Jakarta is the capital city of the Republic of Indonesia, a country
composed of more than 13,000 islands with a population of over
180 million. Comprising more than 300 ethnic groups speaking 200
different languages, the Indonesia population exhibits marked
diversity in its linguistic, culture, and religious traditions.
As the Capital City, Jakarta is a melting pot of representatives
from each of these ethnic groups. Jakarta is a special territory
enjoying the status of a province, consisting of Greater Jakarta,
covering of 637.44 square km area. Located on the northern coast
of West Java, it is the center of government, commerce and industry
and has an extensive communications network with the rest of the
country and the outside world. Strategically positioned in the
archipelago, the city is also the principal gateway to the rest
of Indonesia. From the Capital City, sophisticated land, air,
and sea transport is available to the rest of the country and
Jakarta is one of Indonesia's designated tourist areas. It is
a gateway to other tourist destinations in Indonesia and is equipped
with all the means of modern transportation by air, sea, rail,
or by land. It has the largest and most modern airport in the
country, the most important harbor in Indonesia and is well connected
by rail of good roads to other destinations in Java, Sumatra,
and Bali. As Indonesia's main gateway, Soekarno-Hatta International
Airport serves a growing number of international airlines and
domestic flights. Jakarta is a city of contrasts; the traditional
and the modern, the rich and the poor, the sacral and the worldly,
often stand side by side in this bustling metropolis.
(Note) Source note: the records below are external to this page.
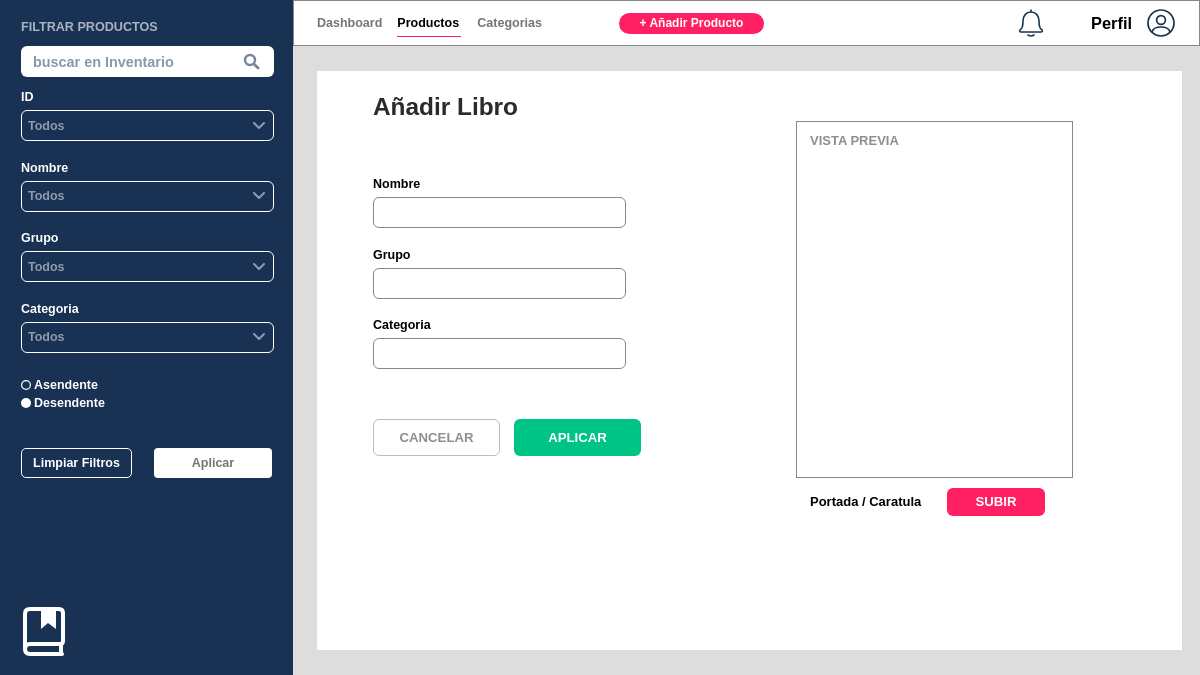
<!DOCTYPE html>
<html lang="es">
<head>
<meta charset="utf-8">
<title>Añadir Libro</title>
<style>
:root {
  --navy: #193153;
  --pink: #ff2063;
  --green: #00c386;
  --backdrop: #dddddd;
  --white: #ffffff;
  --ink: #000000;
  --heading: #2b2b2b;
  --grey: #757575;
  --grey-soft: #8e8e8e;
  --line: #878787;
  --line-soft: #bdbdbd;
  --sidebar-title: #a9b3c2;
  --placeholder: #8f9bae;
}
* { box-sizing: border-box; margin: 0; padding: 0; }
body {
  width: 1200px;
  height: 675px;
  overflow: hidden;
  font: bold 12.5px/16px "Liberation Sans", Arial, sans-serif;
  color: var(--ink);
}
a { color: inherit; text-decoration: none; }
svg { display: block; fill: none; }
.app { display: grid; grid-template-columns: 293px 907px; height: 675px; }

.sidebar {
  display: flex;
  flex-direction: column;
  height: 675px;
  padding: 19px 19px 18px 21px;
  background: var(--navy);
  color: var(--white);
}
.sidebar-title { font-size: 12.6px; line-height: 17px; color: var(--sidebar-title); }
.search {
  display: flex;
  align-items: center;
  justify-content: space-between;
  height: 31px;
  margin-top: 10px;
  padding: 0 14px 0 12px;
  border-radius: 6px;
  background: var(--white);
  color: #8a98ad;
  font-size: 14.4px;
}
.filters { display: flex; flex-direction: column; gap: 18.6px; margin-top: 12px; }
.field { display: grid; grid-template-rows: 16px 31px; row-gap: 5px; }
.select {
  display: flex;
  align-items: center;
  justify-content: space-between;
  padding: 0 8px 0 6px;
  border: 1px solid var(--white);
  border-radius: 6px;
  color: var(--placeholder);
}
.order { margin-top: 23px; list-style: none; }
.order li { display: flex; align-items: center; gap: 3px; height: 18px; }
.filter-actions { display: flex; gap: 22px; height: 30px; margin-top: 36px; }
.button { display: flex; align-items: center; justify-content: center; }
.clear { width: 111px; border: 1px solid var(--white); border-radius: 5px; }
.apply-filters { width: 118px; border-radius: 4px; background: var(--white); color: var(--grey); }
.book { margin: auto 0 0 2px; }

.main { display: grid; grid-template-rows: 46px 629px; background: var(--backdrop); }
.topbar {
  display: flex;
  align-items: center;
  padding: 0 24px 0 23px;
  border: 1px solid var(--line);
  background: var(--white);
}
.menu { display: flex; gap: 15px; width: 302px; color: var(--grey); }
.menu a { height: 28px; padding-top: 6px; border-bottom: 1px solid transparent; }
.menu .current { width: 64px; border-color: var(--pink); color: var(--ink); }
.menu .current + a { margin-left: 1px; }
.add-product {
  width: 145px;
  height: 21px;
  border-radius: 11px;
  background: var(--pink);
  color: var(--white);
  font-size: 12px;
}
.bell { margin-left: auto; }
.profile { display: flex; align-items: center; gap: 15px; margin-left: 47px; font-size: 16.4px; }

.panel {
  display: grid;
  grid-template-columns: 423px 277px;
  width: 865px;
  height: 579px;
  margin: 25px 0 0 24px;
  padding-left: 56px;
  background: var(--white);
}
h1 { padding-top: 21px; font-size: 24.4px; line-height: 30px; color: var(--heading); }
.fields { display: flex; flex-direction: column; gap: 18.6px; width: 253px; margin-top: 54px; }
.input { border: 1px solid var(--line); border-radius: 6px; }
.form-actions { display: flex; gap: 14px; height: 37px; margin-top: 50px; font-size: 13.2px; }
.form-actions .button { width: 127px; border-radius: 6px; }
.cancel { border: 1px solid var(--line-soft); color: var(--grey-soft); }
.apply { background: var(--green); color: var(--white); }
.cover { padding-top: 50px; font-size: 13px; }
.preview {
  height: 357px;
  padding: 11px 13px;
  border: 1px solid var(--line);
  color: var(--grey-soft);
}
.upload-row {
  display: flex;
  align-items: center;
  justify-content: space-between;
  height: 28px;
  margin-top: 10px;
  padding: 0 28px 0 14px;
}
.upload { width: 98px; height: 28px; border-radius: 6px; background: var(--pink); color: var(--white); font-size: 13.2px; }
</style>
</head>
<body>
<svg width="0" height="0" style="position:absolute" aria-hidden="true">
  <defs>
    <symbol id="chevron" viewBox="0 0 12 8"><path d="M1 1 6 6 11 1" fill="none" stroke="#8f9bae" stroke-width="2" stroke-linecap="round" stroke-linejoin="round"/></symbol>
  </defs>
</svg>
<div class="app">
  <aside class="sidebar">
    <h2 class="sidebar-title">FILTRAR PRODUCTOS</h2>
    <div class="search">
      <span>buscar en Inventario</span>
      <svg width="17" height="17" stroke="#76869e" stroke-linecap="round"><circle cx="7" cy="7" r="5" stroke-width="2.4"/><path d="M11 11 15 15" stroke-width="2.8"/></svg>
    </div>
    <div class="filters">
      <div class="field"><span>ID</span><a class="select" href="#">Todos <svg width="12" height="8"><use href="#chevron"/></svg></a></div>
      <div class="field"><span>Nombre</span><a class="select" href="#">Todos <svg width="12" height="8"><use href="#chevron"/></svg></a></div>
      <div class="field"><span>Grupo</span><a class="select" href="#">Todos <svg width="12" height="8"><use href="#chevron"/></svg></a></div>
      <div class="field"><span>Categoria</span><a class="select" href="#">Todos <svg width="12" height="8"><use href="#chevron"/></svg></a></div>
    </div>
    <ul class="order">
      <li><svg width="10" height="10"><circle cx="5" cy="5" r="4.4" stroke="#fff" stroke-width="1.2"/></svg>Asendente</li>
      <li><svg width="10" height="10"><circle cx="5" cy="5" r="5" fill="#fff"/></svg>Desendente</li>
    </ul>
    <div class="filter-actions">
      <a class="button clear" href="#">Limpiar Filtros</a>
      <a class="button apply-filters" href="#">Aplicar</a>
    </div>
    <svg class="book" width="42" height="50" viewBox="0 0 42 50" role="img" aria-label="Libro">
      <path d="M7 2H36Q40 2 40 6V34Q40 37 37 37H7Q2 37 2 42V7Q2 2 7 2Z" stroke="#fff" stroke-width="4"/>
      <path d="M2 42Q2 47 7 47H39M38 37V47" stroke="#fff" stroke-width="4" stroke-linecap="round"/>
      <path d="M18 3H33V22L25 16 18 22Z" fill="#fff"/>
    </svg>
  </aside>

  <main class="main">
    <header class="topbar">
      <nav class="menu">
        <a href="#">Dashboard</a>
        <a class="current" href="#">Productos</a>
        <a href="#">Categorias</a>
      </nav>
      <a class="button add-product" href="#">+ Añadir Producto</a>
      <svg class="bell" width="26" height="28" viewBox="0 0 26 28" stroke="#193153" stroke-width="1.6" stroke-linecap="round" stroke-linejoin="round" role="img" aria-label="Notificaciones">
        <path d="M13 3C8 3 5 7 5 12C5 18 4 20 2 21Q1 23 3 23H23Q25 23 24 21C22 20 21 18 21 12C21 7 18 3 13 3ZM13 3V1M10 26Q13 28 16 26"/>
      </svg>
      <a class="profile" href="#">Perfil
        <svg width="28" height="28" viewBox="0 0 28 28" stroke="#193153" stroke-width="1.7"><circle cx="14" cy="14" r="13"/><circle cx="14" cy="11" r="4.4"/><path d="M5 23C6 19 9 18 14 18S22 19 23 23"/></svg>
      </a>
    </header>

    <section class="panel">
      <div class="book-form">
        <h1>Añadir Libro</h1>
        <div class="fields">
          <div class="field"><span>Nombre</span><div class="input"></div></div>
          <div class="field"><span>Grupo</span><div class="input"></div></div>
          <div class="field"><span>Categoria</span><div class="input"></div></div>
        </div>
        <div class="form-actions">
          <a class="button cancel" href="#">CANCELAR</a>
          <a class="button apply" href="#">APLICAR</a>
        </div>
      </div>
      <div class="cover">
        <div class="preview">VISTA PREVIA</div>
        <div class="upload-row">
          <span>Portada / Caratula</span>
          <a class="button upload" href="#">SUBIR</a>
        </div>
      </div>
    </section>
  </main>
</div>
</body>
</html>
Even its
population gathered from all those diverse ethnic and cultural
groups, which compose Indonesia, are constantly juxtaposed present
reminder of the national motto; Unity in Diversity.
Finding its origin in the small early 16th century harbor town
of Sunda Kelapa, Jakarta's founding is thought to have taken place
on June 22, 1527, when it was re-named Jayakarta, meaning Glorious
Victory by the conquering Prince Fatahillah from neighboring Cirebon.
The Dutch East Indies Company, which captured the town and destroyed
it in 1619, changed its name into Batavia and made it the center
for the expansion of their power in the East Indies. Shortly after
the outbreak of World War II, Batavia fell into the hands of the
invading Japanese forces that changed the name of the city into
'Jakarta' as a gesture aimed at winning the sympathy of the Indonesians.
The name was retained after Indonesia achieved national independence
after the war's end.
The ethnic of Jakarta called "Orang Betawi" speaks
Betawi Malay, spoken as well in the surrounding towns such as
Bekasi and Tangerang. Their language, Betawi Malay, has two variations:
conventional Betawi Malay, spoken by elder people and bred in
Jakarta, and modern Jakarta Malay, a slang form spoken by the
younger generation and migrants.
Jakarta's architecture reflects to a large extent the influx
of outside influences, which came and has remained in this vital
seaport city. Taman Fatahillah Restoration Project, begun in the
early 1970s has restored one of the oldest sections of Jakarta
also known as Old Batavia to approximately its original state.
The Old Portuguese Church and warehouse have been rehabilitated
into living museums. The old Supreme Court building is now a museum
of fine arts, which also houses part of the excellent Chinese
porcelain collection of former Vice President Adam Malik. The
old Town Hall has become the Jakarta Museum, displaying such rare
items as Indonesia's old historical documents and Dutch period
furniture. Its tower clock was once returned to England to be
repaired under its lifetime guarantee, which up to now has already
lasted hundreds of years.